WHAT IT IS: The number of initial claims for unemployment benefits nationwide, reported weekly by the U.S. Department of Labor.
WHY IT MATTERS: Basically, the higher the number, the weaker the economy. When claims decline it’s an early indication that the pace of layoffs is slowing, which is a good sign that executives are becoming more confident.
WHAT IT SAYS NOW: Unemployment is stuck at 9% and is expected to remain there for much of 2012. But the number of jobless claims has been coming down—albeit in a jagged line. Nearly 400,000 people filed for unemployment in late October, an improvement over a year ago, when it was about 450,000.
THE TAKE-AWAY: It’s a far cry from 312,000—the average number of claims in 2006, when times were good.
INDICATOR: The U.S. dollar
WHAT IT IS: The dollar is the world’s premier currency, and its strength or weakness has an impact on our economy and the stock market.
WHY IT MATTERS: In recent years when the dollar has strengthened—as measured against a basket of other key currencies, including the yen, the euro and the British pound—the U.S. stock market has dropped. And when the dollar has been weak, the S&P 500 has risen.
WHAT IT SAYS NOW: Despite the long-term trend of a weaker dollar, the currency strengthened in late August and climbed through September—just as the U.S. stock market plunged. But in October and early November, the dollar weakened again—and the stock market regained some ground.
THE TAKE-AWAY: The dollar’s recent moves bode well for the market.
INDICATOR: Emerging markets
WHAT IT IS: Stock markets in developing nations.

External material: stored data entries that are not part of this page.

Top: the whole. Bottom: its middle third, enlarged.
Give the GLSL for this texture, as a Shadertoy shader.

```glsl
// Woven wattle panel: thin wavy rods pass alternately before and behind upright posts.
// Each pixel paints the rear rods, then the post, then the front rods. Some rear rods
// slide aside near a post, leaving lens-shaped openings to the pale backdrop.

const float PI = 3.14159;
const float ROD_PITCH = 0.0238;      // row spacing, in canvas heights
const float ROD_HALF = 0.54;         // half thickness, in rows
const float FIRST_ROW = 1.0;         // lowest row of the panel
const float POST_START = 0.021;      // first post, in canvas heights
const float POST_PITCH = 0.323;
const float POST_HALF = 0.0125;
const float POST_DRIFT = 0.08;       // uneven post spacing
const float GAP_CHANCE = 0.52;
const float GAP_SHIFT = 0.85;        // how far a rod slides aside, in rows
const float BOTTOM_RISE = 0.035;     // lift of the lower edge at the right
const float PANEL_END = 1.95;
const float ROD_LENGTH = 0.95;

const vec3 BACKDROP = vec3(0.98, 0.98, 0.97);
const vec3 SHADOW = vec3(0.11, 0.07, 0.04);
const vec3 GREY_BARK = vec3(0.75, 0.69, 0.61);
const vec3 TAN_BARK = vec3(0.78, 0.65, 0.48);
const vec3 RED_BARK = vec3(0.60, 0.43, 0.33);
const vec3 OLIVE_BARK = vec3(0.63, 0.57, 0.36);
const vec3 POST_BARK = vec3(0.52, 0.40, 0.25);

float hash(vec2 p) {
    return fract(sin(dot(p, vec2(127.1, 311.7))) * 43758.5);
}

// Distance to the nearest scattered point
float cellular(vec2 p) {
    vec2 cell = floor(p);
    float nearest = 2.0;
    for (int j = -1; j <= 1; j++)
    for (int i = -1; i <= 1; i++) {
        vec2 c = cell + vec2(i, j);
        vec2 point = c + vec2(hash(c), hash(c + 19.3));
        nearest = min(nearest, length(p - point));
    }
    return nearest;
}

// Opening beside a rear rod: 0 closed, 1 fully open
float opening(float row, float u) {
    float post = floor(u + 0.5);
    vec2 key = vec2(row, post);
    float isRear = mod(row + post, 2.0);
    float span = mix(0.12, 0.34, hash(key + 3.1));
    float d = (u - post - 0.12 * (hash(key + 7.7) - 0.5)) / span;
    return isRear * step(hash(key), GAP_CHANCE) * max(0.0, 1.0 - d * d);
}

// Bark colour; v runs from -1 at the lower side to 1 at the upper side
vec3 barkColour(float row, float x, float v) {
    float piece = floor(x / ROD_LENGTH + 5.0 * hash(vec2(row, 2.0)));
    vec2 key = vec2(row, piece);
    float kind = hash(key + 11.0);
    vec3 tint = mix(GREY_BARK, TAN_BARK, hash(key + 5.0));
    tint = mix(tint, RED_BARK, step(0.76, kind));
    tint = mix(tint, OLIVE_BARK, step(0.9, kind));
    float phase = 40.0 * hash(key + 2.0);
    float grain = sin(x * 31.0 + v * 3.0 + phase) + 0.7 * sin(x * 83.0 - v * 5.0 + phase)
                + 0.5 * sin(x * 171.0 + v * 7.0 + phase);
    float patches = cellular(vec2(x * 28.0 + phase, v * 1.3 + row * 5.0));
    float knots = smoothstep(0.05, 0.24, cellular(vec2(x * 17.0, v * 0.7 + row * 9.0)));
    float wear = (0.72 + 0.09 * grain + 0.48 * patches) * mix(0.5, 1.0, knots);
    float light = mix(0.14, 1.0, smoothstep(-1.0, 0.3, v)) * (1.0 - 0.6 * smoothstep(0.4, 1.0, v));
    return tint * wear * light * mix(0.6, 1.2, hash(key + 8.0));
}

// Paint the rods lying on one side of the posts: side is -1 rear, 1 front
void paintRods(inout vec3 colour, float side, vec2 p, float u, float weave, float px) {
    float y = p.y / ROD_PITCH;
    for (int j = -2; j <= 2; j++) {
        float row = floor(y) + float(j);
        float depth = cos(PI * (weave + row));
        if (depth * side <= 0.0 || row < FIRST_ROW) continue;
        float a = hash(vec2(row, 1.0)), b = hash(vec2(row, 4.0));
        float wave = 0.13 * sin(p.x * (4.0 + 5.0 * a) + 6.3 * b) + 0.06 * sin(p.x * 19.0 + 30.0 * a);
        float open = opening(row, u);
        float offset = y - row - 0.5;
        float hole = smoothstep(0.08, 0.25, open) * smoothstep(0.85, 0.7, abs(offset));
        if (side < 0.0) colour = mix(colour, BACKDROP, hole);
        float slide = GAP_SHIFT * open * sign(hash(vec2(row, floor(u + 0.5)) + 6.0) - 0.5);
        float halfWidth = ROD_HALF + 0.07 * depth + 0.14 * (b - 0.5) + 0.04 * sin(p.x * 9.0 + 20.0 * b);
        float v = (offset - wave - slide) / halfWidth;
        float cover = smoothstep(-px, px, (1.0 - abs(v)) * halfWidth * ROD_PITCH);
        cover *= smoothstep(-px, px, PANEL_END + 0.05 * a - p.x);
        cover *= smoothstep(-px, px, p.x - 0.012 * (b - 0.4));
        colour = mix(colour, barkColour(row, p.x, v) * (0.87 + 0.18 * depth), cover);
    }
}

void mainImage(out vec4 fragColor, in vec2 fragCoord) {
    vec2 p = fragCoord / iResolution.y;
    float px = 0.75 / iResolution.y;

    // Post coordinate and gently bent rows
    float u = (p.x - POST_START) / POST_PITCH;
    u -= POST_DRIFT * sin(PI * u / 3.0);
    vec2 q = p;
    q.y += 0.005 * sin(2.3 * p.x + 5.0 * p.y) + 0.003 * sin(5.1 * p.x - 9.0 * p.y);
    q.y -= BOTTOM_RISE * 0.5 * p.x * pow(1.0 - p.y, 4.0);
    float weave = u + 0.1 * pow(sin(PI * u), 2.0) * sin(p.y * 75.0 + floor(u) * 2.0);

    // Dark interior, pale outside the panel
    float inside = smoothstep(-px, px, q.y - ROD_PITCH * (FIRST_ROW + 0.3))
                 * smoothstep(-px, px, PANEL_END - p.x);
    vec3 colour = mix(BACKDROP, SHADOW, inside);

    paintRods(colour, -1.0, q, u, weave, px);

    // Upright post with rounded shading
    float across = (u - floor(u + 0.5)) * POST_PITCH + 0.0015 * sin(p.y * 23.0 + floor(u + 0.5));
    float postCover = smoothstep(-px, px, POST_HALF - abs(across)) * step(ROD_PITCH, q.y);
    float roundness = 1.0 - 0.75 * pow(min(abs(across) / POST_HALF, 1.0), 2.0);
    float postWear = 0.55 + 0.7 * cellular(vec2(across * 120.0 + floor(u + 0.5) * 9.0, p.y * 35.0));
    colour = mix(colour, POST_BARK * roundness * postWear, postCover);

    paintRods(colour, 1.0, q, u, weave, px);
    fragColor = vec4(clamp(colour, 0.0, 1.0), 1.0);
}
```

WHY IT MATTERS: As you can see from the chart above, the stocks of emerging markets and U.S. stocks move roughly in tandem. However, the growth of the consumer class in emerging markets has fueled sales for many U.S. companies, so strength in the stock markets of countries such as Brazil, China and India bodes well for the stocks of companies in developed markets.
WHAT IT SAYS NOW: Emerging markets have been a sea of red ink for the past year. But in October, the MSCI Emerging Markets index rallied 13.3%, which coincided with a 10.9% gain in the S&P 500. China, the world’s growth engine, recovered 15.2% in October.
THE TAKE-AWAY: It’s too soon to say whether this rally will persist, but the recent action in emerging markets is a good sign for U.S. stocks.
INDICATOR: The price-earnings ratio of the S&P 500 over time
WHAT IT IS: The price of the index divided by the sum of the operating earnings per share of the companies in the index.
WHY IT MATTERS: Earnings relative to the price of the S&P 500 offer a look at how investors view the prospects for corporate profits. A falling P/E could mean investors are losing confidence in the earnings outlook and the overall economy; a rising P/E means they’re bullish.
WHAT IT SAYS NOW: The S&P’s P/E is now 13, well below the 20-year average of 19 (based on estimated 2012 earnings, the P/E is 12).
THE TAKE-AWAY: The ratio is in a historically low range, driven by investor fear and uncertainty. If analysts trim their earnings estimates—as they have of late—the market’s P/E will rise. But investors may lose confidence, prompting them to sell stocks and causing the P/E to fall.